> **Assignment**
Read the data below line by line and copy each one with "function" in it.

> **Entries provided**
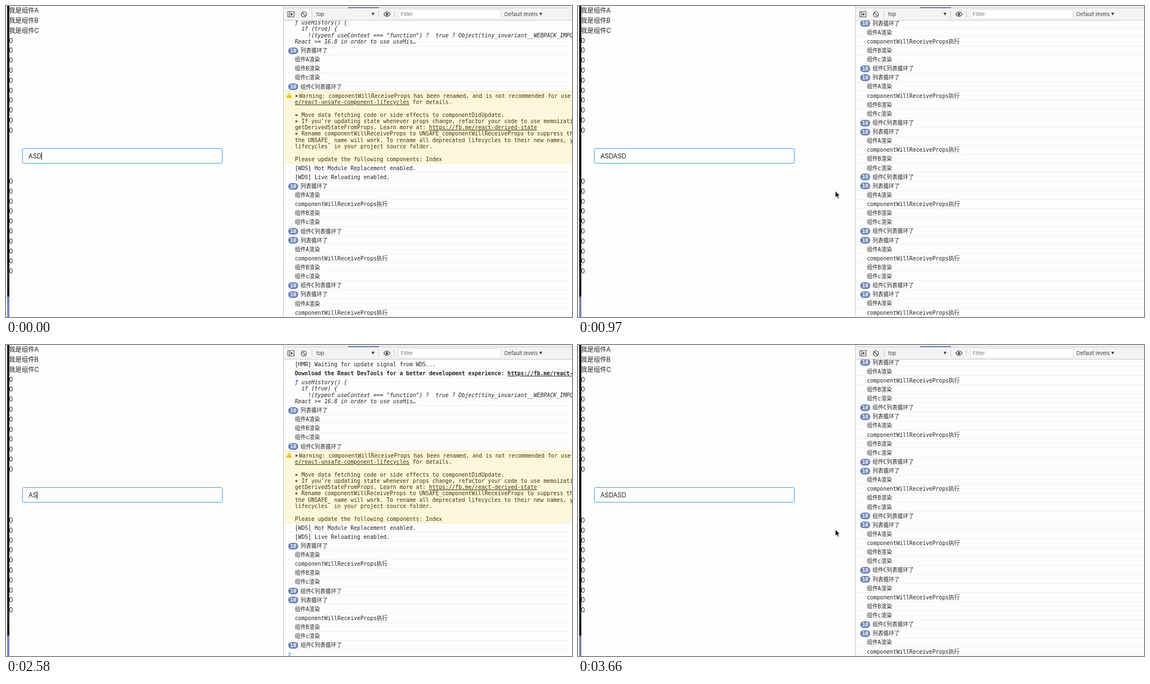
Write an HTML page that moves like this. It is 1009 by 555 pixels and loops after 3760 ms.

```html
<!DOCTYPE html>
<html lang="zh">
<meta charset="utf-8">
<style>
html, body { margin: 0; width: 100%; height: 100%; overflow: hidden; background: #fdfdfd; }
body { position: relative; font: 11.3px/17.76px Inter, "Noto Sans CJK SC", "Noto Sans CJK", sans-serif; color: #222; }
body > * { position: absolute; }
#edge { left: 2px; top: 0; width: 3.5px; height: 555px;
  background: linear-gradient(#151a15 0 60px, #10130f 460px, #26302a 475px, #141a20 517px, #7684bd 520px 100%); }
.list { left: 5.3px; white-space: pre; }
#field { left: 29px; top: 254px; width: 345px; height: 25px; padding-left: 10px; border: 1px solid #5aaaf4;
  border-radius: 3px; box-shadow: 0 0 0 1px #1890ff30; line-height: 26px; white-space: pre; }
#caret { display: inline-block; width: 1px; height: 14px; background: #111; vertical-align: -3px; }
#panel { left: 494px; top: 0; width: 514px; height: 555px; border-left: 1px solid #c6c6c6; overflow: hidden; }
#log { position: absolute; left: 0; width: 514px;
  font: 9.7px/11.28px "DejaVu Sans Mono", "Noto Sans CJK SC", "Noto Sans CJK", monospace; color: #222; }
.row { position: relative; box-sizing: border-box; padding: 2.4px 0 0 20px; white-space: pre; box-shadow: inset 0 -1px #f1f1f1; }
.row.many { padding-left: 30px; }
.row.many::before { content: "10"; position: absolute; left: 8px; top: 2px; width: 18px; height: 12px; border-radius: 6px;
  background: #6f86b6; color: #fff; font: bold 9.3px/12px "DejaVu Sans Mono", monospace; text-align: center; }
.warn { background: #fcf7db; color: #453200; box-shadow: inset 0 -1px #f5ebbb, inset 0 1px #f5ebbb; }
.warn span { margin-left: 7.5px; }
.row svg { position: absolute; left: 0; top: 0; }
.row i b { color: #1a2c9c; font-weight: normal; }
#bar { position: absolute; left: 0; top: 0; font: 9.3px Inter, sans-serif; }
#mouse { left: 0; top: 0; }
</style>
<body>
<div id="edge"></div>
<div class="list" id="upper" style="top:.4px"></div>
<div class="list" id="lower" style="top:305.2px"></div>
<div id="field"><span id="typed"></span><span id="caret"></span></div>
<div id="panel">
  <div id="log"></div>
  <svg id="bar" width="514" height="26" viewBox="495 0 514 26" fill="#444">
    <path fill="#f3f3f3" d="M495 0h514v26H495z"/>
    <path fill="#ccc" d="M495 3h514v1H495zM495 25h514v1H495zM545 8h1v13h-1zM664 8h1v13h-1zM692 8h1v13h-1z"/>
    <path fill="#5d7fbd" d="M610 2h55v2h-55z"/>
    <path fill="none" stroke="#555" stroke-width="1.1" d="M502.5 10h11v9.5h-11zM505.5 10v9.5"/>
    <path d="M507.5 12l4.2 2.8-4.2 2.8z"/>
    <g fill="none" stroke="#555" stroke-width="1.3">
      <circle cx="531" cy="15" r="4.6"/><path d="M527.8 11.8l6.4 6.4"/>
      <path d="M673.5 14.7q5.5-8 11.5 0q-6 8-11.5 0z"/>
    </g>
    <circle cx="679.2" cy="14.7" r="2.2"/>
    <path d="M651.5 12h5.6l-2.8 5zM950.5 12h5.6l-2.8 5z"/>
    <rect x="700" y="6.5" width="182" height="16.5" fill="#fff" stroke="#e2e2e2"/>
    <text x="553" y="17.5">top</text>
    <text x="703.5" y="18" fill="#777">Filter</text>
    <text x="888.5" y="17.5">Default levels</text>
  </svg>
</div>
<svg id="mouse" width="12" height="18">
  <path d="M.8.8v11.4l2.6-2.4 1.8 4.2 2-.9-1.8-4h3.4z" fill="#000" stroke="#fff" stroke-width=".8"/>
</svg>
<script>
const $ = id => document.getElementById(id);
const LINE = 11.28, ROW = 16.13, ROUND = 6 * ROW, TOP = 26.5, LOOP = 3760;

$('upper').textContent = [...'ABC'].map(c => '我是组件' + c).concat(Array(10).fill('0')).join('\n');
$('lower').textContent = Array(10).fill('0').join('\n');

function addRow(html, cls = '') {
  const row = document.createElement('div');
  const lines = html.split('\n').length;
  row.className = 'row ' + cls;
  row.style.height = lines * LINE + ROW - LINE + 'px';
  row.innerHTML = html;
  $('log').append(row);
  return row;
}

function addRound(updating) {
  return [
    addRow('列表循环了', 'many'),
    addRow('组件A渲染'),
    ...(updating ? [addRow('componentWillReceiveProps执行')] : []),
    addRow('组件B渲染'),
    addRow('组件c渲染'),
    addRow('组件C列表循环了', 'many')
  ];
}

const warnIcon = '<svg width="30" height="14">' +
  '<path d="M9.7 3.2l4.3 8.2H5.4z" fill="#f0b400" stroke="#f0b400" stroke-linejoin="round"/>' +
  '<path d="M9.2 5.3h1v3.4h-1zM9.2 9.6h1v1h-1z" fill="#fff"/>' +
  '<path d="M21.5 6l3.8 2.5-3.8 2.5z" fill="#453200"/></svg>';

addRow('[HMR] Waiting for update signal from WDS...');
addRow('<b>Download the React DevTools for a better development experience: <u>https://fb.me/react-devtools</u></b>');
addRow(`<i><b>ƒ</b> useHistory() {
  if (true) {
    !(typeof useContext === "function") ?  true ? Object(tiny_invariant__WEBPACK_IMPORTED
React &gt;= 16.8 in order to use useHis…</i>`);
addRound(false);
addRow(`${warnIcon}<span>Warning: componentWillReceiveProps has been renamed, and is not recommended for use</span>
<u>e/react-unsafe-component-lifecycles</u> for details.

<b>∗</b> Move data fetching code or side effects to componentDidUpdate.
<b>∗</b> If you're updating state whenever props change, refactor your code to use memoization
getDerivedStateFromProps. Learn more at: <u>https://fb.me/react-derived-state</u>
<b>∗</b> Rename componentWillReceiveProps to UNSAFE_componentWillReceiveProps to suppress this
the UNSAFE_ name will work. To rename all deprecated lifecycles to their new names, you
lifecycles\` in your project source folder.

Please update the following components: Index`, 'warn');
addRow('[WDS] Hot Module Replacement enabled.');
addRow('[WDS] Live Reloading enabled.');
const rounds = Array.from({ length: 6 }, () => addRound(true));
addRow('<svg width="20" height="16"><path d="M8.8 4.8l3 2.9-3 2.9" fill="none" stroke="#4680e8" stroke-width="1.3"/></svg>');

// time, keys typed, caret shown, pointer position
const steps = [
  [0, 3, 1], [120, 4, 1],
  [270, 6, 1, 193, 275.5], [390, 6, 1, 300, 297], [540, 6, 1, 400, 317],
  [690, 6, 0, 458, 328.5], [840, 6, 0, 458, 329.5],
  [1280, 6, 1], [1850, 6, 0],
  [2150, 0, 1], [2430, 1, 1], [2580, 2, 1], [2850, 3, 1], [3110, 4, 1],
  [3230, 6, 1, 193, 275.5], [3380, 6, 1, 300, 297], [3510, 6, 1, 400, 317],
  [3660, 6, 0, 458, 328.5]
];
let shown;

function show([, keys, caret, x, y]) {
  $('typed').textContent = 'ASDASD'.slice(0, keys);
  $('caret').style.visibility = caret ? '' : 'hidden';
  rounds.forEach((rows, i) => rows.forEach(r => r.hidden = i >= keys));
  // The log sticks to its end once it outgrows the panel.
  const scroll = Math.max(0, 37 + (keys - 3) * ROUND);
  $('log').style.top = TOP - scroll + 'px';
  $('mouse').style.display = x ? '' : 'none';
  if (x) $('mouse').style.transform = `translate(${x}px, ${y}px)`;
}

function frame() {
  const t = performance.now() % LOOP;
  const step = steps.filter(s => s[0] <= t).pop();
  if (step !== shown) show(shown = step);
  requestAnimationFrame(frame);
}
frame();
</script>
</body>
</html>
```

> **Solution to the problem**
function addRow(html, cls = '') {
function addRound(updating) {
    !(typeof useContext === "function") ?  true ? Object(tiny_invariant__WEBPACK_IMPORTED
function show([, keys, caret, x, y]) {
function frame() {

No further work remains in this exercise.